Those who know me well know that I am a huge fan of healthy boundaries. So when I came across these tips on Finding Your Voice to say No by psychologist Judith Sills, Ph.D., I just had to share. If you are new to saying no and setting boundaries, give these tips a try– you will be empowered!
Finding Your Voice
1. Replace your automatic Yes with “I’ll think about it.” This puts you in control, softens the ground for a NO and gives you time to think things through to make a healthy choice.
2. Soften your language. Try “I’m not comfortable with that”, or “I’d rather not”, or “let’s agree to disagree”. You are still delivering a clear “no”, but softening your language may make it go down better.

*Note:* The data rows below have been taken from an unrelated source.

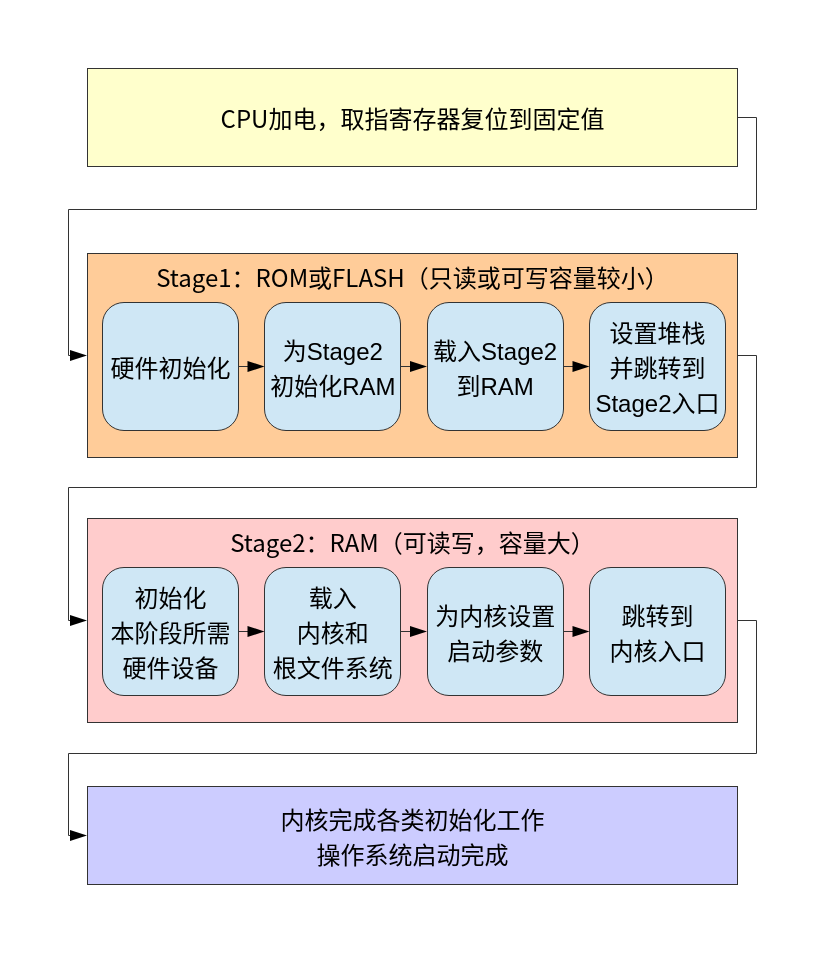
<!DOCTYPE html>
<html lang="zh-CN">
<head>
<meta charset="utf-8">
<title>系统启动流程</title>
<style>
:root {
  --paper: #ffffff;
  --ink: #000000;
  --outline: #333333;
  --power: #ffffcc;
  --stage-one: #ffcc99;
  --stage-two: #ffcccc;
  --kernel: #ccccff;
  --step: #cfe7f5;
}
* { box-sizing: border-box; margin: 0; padding: 0; }
html, body { width: 816px; height: 960px; overflow: hidden; background: var(--paper); }
.chart {
  position: relative;
  width: 816px;
  height: 960px;
  padding: 68px 78px 0 87px;
  display: flex;
  flex-direction: column;
  color: var(--ink);
  font: 400 24px/35px "Noto Sans CJK SC", sans-serif;
  text-align: center;
  white-space: nowrap;
}
.block { width: 651px; border: 1px solid var(--outline); }
.banner { height: 99px; display: flex; align-items: center; justify-content: center; }
.power { background: var(--power); }
.kernel { background: var(--kernel); margin-top: 63px; }
.stage { height: 205px; padding-top: 5px; }
.stage-one { background: var(--stage-one); margin-top: 86px; }
.stage-two { background: var(--stage-two); margin-top: 60px; }
.stage h2 { font: inherit; }
.steps {
  list-style: none;
  display: grid;
  grid-template-columns: repeat(4, 137px);
  justify-content: space-between;
  margin: 8px 11px 0 14px;
}
.steps li {
  height: 129px;
  padding-top: 4px;
  display: flex;
  align-items: center;
  justify-content: center;
  background: var(--step);
  border: 1px solid var(--outline);
  border-radius: 22px;
  font-family: "Liberation Sans", "Noto Sans CJK SC", sans-serif;
}
.connectors { position: absolute; left: 0; top: 0; }
.connectors .wire { fill: none; stroke: var(--outline); stroke-width: 1; }
.connectors .head { fill: var(--ink); }
</style>
</head>
<body>
<main class="chart">
  <section class="block banner power"><p>CPU加电，取指寄存器复位到固定值</p></section>

  <section class="block stage stage-one">
    <h2>Stage1：ROM或FLASH（只读或可写容量较小）</h2>
    <ol class="steps">
      <li><p>硬件初始化</p></li>
      <li><p>为Stage2<br>初始化RAM</p></li>
      <li><p>载入Stage2<br>到RAM</p></li>
      <li><p>设置堆栈<br>并跳转到<br>Stage2入口</p></li>
    </ol>
  </section>

  <section class="block stage stage-two">
    <h2>Stage2：RAM（可读写，容量大）</h2>
    <ol class="steps">
      <li><p>初始化<br>本阶段所需<br>硬件设备</p></li>
      <li><p>载入<br>内核和<br>根文件系统</p></li>
      <li><p>为内核设置<br>启动参数</p></li>
      <li><p>跳转到<br>内核入口</p></li>
    </ol>
  </section>

  <section class="block banner kernel"><p>内核完成各类初始化工作<br>操作系统启动完成</p></section>

  <svg class="connectors" width="816" height="960" viewBox="0 0 816 960" aria-hidden="true">
    <defs>
      <polygon id="head" class="head" points="0,0 -17,-5.5 -17,5.5"/>
      <g id="step-arrow">
        <line class="wire" x1="-26" y1="0" x2="-16" y2="0"/>
        <use href="#head"/>
      </g>
      <g id="step-row">
        <use href="#step-arrow" x="264.5"/>
        <use href="#step-arrow" x="427"/>
        <use href="#step-arrow" x="589.5"/>
      </g>
    </defs>
    <path class="wire" d="M737 117.5H756.5V209.5H68.5V355.5H72"/>
    <use href="#head" x="87" y="355.5"/>
    <path class="wire" d="M737 355.5H756.5V487.5H68.5V620.5H72"/>
    <use href="#head" x="87" y="620.5"/>
    <path class="wire" d="M737 620.5H756.5V753.5H68.5V835.5H72"/>
    <use href="#head" x="87" y="835.5"/>
    <use href="#step-row" y="366.5"/>
    <use href="#step-row" y="631.5"/>
  </svg>
</main>
</body>
</html>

3. Contain your feelings. Even though you may not feel like it, No is best delivered pleasantly with an air of calm. Outward calm quiets your inner turmoil and reduces the negative impact of your No on your audience.
4. Refer to your commitment to others. Say No without appearing selfish by stating how you would love to help, but must keep your prior commitment to your mother, child, etc., and you can’t let them down.
5. Realize you represent others. When you realize it is not just your own interest at stake, but that of your family’s, you will feel more assertive in giving a No to a low-ball offer or intrusion on your time.
6. Rehearse. This strategy is best for ongoing situations such as a demanding boss or recurring relational conflict with a spouse, friend, or family member. By rehearsing, you are prepared to respond with a calm, respectful No.
With some regular practice finding your voice, you just may get to the place where you can respond to any inappropriate, uncomfortable, excessive request with a firm one-word, no explanation verdict–No.
I wish you well in setting and maintaining healthy boundaries!
I would love to hear your thoughts on this subject. Email: firstname.lastname@example.org